START DATA UNDER STUDY
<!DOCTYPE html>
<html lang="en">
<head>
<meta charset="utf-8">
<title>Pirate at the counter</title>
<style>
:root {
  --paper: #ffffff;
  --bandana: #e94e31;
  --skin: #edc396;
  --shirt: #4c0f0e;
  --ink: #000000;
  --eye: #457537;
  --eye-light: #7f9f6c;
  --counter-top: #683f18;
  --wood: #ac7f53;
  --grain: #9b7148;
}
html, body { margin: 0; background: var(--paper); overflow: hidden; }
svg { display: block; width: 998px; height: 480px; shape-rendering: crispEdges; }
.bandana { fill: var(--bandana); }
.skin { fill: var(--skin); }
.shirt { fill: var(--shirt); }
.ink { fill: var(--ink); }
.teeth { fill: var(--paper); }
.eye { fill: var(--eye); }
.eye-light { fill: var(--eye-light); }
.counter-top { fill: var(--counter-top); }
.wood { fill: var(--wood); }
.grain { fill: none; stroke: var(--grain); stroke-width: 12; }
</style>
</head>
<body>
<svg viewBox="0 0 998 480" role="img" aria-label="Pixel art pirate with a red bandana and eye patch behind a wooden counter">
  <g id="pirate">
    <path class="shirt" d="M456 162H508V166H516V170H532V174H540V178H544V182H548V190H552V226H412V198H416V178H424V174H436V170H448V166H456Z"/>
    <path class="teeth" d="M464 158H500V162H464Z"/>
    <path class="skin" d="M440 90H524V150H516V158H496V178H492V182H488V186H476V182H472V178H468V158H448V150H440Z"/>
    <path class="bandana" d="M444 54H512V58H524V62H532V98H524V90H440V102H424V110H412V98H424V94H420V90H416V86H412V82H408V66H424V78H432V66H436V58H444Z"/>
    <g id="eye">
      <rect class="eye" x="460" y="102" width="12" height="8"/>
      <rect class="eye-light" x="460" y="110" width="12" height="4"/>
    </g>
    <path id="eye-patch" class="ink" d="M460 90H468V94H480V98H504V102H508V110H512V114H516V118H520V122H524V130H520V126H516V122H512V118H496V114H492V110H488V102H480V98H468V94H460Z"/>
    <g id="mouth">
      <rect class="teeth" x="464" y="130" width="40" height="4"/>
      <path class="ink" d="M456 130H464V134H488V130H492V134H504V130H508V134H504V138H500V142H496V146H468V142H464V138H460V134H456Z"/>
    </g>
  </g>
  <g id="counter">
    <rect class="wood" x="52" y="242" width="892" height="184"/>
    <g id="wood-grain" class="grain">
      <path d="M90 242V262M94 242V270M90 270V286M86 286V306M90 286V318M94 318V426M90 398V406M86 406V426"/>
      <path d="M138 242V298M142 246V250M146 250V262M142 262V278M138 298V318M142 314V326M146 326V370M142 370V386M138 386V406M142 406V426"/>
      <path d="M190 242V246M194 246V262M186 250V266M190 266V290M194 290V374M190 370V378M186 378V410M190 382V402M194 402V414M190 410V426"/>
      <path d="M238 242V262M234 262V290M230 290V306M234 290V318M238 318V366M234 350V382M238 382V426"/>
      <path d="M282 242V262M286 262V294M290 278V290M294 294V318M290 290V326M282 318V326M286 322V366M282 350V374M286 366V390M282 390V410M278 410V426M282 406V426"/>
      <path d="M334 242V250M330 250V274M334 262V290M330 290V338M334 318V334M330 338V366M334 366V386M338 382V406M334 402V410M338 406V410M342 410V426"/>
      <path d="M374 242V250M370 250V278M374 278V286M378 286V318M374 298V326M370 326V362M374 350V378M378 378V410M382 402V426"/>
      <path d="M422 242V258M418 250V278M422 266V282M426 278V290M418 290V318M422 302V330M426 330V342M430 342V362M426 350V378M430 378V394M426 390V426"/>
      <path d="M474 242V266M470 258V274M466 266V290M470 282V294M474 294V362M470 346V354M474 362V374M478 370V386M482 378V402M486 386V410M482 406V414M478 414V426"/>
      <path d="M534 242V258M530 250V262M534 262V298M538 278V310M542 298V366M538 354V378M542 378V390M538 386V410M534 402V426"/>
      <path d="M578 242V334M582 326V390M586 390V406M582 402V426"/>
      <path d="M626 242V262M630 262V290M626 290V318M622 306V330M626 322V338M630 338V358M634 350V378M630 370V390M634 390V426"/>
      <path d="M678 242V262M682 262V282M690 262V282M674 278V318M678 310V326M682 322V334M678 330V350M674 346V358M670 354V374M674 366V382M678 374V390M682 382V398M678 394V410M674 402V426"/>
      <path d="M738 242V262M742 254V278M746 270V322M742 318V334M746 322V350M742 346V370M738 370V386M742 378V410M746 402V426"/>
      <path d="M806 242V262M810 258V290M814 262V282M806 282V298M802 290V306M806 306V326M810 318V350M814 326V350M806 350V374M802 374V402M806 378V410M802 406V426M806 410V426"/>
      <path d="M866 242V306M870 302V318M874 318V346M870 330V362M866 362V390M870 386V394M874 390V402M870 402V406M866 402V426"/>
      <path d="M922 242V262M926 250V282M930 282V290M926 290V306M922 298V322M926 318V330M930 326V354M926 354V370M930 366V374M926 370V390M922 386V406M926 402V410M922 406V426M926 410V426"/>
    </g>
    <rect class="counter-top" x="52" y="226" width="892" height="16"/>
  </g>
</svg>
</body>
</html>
END DATA UNDER STUDY
### [PROBLEM]
Single out each line of the records above with the string "fill" in it, and copy it.

### [SOLVED EXERCISE]
.bandana { fill: var(--bandana); }
.skin { fill: var(--skin); }
.shirt { fill: var(--shirt); }
.ink { fill: var(--ink); }
.teeth { fill: var(--paper); }
.eye { fill: var(--eye); }
.eye-light { fill: var(--eye-light); }
.counter-top { fill: var(--counter-top); }
.wood { fill: var(--wood); }
.grain { fill: none; stroke: var(--grain); stroke-width: 12; }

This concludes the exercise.